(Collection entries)
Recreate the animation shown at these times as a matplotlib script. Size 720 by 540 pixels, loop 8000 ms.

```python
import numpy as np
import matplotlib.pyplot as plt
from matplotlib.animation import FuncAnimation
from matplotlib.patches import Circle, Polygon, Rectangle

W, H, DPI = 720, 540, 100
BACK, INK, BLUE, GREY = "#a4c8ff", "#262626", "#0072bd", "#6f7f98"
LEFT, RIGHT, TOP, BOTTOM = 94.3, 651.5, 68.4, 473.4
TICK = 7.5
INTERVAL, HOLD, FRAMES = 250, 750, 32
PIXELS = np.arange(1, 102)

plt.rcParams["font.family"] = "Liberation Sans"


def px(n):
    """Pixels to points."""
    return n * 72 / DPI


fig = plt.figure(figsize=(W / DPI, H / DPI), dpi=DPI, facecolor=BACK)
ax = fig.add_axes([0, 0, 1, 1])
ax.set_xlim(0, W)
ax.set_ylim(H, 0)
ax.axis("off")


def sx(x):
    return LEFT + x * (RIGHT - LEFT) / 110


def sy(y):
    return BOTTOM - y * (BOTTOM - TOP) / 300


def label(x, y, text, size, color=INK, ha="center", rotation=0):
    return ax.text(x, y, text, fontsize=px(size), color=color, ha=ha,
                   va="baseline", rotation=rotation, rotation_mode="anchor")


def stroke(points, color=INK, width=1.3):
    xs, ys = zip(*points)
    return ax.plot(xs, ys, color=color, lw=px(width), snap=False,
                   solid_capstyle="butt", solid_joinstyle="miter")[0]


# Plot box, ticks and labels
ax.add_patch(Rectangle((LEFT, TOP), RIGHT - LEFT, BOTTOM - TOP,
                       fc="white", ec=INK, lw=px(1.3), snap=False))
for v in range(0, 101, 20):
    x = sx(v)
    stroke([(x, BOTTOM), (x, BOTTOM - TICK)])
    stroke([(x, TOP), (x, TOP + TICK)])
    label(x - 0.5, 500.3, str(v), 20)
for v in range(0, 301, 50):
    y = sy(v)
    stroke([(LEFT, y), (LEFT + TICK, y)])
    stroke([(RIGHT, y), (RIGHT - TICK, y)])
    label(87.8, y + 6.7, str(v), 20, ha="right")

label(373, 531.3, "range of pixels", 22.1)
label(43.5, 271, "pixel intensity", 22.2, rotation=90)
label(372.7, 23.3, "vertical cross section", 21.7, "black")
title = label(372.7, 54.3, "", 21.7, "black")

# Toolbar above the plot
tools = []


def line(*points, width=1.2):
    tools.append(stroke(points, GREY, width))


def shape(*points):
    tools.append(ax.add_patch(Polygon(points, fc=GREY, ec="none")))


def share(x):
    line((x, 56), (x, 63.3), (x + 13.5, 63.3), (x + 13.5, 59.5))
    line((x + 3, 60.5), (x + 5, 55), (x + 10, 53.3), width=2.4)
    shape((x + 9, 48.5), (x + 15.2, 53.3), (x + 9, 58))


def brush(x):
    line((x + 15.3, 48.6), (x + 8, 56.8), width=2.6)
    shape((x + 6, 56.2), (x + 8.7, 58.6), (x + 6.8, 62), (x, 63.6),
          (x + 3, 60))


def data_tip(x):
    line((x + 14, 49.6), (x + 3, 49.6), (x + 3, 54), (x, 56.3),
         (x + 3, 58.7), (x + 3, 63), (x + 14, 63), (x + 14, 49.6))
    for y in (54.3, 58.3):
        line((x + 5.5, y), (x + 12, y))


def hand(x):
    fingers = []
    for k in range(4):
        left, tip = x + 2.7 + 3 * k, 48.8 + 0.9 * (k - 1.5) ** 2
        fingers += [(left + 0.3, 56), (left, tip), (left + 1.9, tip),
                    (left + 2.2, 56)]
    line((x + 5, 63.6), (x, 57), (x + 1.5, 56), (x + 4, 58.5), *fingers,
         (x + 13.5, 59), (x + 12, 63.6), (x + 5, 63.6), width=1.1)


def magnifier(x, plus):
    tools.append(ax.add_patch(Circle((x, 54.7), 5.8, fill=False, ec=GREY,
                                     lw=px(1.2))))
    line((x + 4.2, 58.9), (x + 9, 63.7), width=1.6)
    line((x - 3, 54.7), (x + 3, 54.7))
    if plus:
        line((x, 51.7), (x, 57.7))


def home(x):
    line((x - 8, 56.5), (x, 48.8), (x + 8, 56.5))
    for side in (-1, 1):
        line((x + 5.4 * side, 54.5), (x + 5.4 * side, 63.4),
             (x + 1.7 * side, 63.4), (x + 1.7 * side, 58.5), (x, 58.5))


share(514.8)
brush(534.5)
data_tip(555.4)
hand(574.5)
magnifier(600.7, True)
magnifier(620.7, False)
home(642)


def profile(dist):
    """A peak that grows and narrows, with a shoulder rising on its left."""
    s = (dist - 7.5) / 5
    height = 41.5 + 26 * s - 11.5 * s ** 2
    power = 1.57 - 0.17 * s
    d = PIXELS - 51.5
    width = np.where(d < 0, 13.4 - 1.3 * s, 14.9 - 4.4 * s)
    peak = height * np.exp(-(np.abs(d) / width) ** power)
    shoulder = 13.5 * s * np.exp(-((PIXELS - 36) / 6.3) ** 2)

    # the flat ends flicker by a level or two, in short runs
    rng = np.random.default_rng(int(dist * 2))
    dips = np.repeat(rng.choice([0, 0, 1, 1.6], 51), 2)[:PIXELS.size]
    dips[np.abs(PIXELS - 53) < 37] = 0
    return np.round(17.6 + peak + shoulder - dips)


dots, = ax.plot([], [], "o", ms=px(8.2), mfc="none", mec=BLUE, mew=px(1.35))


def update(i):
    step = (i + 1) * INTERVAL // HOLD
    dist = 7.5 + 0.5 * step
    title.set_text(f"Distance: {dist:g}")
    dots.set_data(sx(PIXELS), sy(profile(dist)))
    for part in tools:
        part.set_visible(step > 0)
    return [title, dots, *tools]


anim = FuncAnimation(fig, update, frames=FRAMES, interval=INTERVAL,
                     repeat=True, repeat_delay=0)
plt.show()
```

Your goal: Only lines containing the string "dist" belong in the answer; find them in the data above and copy them.

Result of this exercise:
def profile(dist):
    s = (dist - 7.5) / 5
    rng = np.random.default_rng(int(dist * 2))
    dist = 7.5 + 0.5 * step
    title.set_text(f"Distance: {dist:g}")
    dots.set_data(sx(PIXELS), sy(profile(dist)))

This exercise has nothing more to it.